# What the exercise asks
Among the entries that follow, tally the lines with the string "rect". Give no more than the number.

# Provided material
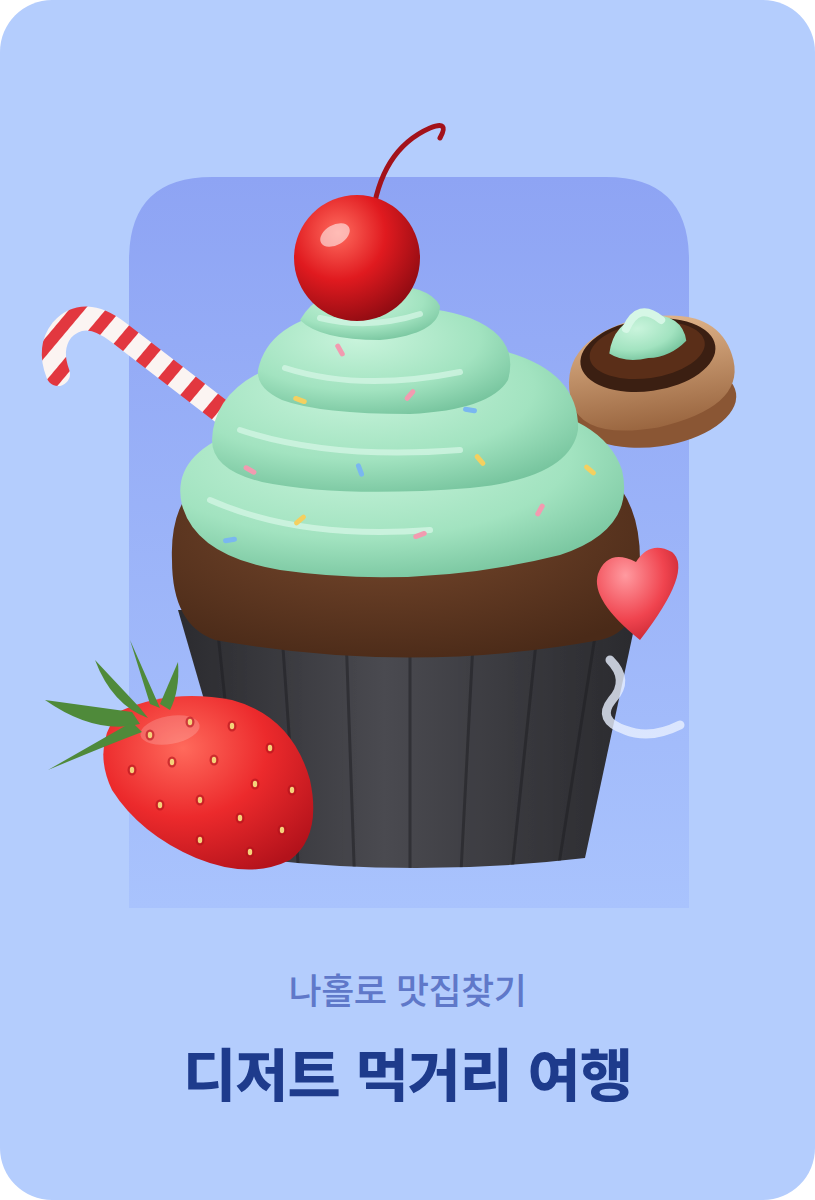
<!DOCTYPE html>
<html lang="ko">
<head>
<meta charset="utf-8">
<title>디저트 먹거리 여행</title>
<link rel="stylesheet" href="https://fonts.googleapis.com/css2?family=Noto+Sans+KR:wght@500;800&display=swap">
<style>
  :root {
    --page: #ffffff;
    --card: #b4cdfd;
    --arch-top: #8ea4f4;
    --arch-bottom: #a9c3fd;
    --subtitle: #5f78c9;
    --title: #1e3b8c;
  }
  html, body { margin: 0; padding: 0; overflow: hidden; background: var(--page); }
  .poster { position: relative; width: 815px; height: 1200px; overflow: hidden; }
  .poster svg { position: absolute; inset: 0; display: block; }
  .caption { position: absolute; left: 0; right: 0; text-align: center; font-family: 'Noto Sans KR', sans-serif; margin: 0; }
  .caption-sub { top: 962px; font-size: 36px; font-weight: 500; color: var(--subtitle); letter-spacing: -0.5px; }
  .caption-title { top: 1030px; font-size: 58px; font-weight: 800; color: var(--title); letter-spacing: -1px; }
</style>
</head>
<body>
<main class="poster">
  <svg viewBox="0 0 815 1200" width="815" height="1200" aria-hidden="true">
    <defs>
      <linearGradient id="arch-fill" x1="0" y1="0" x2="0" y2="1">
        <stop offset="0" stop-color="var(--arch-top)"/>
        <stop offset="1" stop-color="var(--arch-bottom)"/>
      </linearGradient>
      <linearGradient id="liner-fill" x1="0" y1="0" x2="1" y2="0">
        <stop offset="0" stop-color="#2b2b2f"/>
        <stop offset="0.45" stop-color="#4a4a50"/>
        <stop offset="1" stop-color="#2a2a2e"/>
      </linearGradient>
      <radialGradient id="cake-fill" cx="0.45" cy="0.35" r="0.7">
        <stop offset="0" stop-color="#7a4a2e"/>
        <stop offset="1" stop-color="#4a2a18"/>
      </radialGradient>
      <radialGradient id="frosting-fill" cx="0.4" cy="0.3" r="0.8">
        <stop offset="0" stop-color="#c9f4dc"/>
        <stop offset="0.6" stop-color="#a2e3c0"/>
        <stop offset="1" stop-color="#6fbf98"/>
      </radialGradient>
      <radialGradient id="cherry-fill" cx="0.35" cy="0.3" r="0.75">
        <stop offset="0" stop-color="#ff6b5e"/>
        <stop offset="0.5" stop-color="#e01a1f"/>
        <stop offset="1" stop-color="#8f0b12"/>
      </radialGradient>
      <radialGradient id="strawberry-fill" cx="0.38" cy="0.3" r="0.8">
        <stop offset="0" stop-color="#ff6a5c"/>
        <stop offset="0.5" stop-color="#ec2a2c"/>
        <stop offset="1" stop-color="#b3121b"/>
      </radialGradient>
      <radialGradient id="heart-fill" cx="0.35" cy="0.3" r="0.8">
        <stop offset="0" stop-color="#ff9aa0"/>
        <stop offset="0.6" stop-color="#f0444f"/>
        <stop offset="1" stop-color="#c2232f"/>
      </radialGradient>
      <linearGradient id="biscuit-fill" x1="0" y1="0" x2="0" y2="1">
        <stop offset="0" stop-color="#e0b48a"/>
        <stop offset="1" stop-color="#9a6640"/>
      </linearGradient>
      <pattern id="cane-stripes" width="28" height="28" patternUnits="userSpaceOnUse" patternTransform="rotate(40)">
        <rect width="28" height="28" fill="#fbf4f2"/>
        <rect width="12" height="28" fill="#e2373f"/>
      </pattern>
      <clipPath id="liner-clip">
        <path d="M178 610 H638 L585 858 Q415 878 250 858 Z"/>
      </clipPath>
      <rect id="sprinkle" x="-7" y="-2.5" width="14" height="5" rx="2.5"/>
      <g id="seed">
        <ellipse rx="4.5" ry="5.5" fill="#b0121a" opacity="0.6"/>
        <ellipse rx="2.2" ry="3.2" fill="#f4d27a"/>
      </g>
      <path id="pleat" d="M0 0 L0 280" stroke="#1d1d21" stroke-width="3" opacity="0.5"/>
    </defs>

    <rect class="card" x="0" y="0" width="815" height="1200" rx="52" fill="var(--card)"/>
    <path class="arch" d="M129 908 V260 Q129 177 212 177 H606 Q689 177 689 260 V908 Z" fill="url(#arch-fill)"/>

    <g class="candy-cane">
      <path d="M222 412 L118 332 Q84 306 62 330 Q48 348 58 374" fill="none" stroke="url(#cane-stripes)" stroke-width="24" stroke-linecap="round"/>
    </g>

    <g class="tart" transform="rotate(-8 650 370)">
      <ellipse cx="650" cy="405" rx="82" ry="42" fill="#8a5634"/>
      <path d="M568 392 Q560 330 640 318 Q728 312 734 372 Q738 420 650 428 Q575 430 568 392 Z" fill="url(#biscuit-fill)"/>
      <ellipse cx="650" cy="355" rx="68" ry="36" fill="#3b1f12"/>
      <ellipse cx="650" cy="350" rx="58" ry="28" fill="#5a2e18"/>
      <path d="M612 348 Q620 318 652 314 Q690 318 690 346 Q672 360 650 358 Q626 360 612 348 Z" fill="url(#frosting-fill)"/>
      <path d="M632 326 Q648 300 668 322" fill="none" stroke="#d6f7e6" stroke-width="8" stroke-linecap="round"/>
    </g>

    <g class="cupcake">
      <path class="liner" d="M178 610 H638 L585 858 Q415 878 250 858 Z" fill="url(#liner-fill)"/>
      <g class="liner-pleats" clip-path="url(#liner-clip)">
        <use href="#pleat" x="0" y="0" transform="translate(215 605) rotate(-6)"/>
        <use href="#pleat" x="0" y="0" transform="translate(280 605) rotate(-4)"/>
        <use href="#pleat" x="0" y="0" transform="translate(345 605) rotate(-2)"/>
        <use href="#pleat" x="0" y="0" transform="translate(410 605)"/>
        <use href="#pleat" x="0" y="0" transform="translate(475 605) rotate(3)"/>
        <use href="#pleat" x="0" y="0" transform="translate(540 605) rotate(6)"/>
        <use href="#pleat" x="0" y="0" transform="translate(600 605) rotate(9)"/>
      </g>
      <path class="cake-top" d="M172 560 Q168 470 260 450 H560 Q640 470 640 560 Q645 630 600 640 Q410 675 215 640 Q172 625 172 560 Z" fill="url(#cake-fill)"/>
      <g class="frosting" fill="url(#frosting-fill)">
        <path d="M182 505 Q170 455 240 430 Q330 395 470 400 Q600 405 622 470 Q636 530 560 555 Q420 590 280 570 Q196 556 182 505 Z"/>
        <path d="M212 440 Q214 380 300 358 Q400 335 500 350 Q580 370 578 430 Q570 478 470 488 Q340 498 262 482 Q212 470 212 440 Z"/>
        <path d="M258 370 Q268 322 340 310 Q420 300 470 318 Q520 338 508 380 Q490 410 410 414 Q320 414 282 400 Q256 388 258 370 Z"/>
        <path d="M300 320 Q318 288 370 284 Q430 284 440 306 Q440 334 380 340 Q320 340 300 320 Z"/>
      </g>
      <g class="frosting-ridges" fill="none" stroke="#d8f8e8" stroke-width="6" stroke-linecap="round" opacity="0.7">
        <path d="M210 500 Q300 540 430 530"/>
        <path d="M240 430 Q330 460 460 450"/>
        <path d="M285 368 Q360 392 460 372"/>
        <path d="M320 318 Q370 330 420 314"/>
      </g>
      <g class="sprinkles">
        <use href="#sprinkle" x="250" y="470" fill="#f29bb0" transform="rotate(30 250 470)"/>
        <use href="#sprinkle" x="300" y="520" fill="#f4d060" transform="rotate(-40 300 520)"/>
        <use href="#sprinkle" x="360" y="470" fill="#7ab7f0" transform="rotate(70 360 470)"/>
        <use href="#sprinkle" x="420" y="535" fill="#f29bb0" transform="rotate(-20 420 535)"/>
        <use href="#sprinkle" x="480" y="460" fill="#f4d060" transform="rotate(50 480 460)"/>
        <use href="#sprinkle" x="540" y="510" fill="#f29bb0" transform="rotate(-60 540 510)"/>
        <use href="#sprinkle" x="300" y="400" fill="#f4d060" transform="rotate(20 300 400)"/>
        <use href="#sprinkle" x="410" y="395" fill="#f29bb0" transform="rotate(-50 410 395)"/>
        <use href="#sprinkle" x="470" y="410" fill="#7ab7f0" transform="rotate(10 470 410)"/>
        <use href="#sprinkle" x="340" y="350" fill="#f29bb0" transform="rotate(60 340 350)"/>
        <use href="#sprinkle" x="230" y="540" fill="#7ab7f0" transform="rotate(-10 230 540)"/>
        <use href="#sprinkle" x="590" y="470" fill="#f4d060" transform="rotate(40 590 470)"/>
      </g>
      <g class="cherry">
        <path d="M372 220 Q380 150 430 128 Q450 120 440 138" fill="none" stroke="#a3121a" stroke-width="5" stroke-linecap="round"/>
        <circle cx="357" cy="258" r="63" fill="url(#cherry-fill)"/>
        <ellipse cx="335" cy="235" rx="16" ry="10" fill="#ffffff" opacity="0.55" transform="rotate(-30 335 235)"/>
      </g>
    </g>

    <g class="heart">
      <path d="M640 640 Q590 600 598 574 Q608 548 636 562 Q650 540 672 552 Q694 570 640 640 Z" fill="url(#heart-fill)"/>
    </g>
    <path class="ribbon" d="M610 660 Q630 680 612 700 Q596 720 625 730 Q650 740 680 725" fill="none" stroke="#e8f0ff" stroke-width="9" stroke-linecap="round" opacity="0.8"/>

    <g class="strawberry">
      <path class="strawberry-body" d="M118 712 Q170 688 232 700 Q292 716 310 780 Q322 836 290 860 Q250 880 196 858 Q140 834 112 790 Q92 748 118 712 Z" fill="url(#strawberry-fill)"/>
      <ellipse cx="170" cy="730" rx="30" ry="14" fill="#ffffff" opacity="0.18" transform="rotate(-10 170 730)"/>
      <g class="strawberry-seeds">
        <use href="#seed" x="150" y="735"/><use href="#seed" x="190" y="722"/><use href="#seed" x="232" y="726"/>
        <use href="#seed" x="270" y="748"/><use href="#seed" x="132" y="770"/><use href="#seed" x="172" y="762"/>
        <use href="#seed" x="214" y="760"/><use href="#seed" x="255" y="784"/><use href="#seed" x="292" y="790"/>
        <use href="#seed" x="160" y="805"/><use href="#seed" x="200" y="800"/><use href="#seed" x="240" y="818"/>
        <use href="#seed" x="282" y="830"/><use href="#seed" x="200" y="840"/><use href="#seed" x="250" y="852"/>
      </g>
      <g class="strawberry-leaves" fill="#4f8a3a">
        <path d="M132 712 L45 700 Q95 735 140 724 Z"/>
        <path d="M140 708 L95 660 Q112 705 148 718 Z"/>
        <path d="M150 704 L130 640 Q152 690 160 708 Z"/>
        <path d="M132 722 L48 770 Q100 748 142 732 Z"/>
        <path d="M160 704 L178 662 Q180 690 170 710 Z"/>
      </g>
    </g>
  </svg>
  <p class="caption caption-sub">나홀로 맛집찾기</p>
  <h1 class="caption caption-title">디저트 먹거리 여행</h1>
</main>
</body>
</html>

# Answer below
4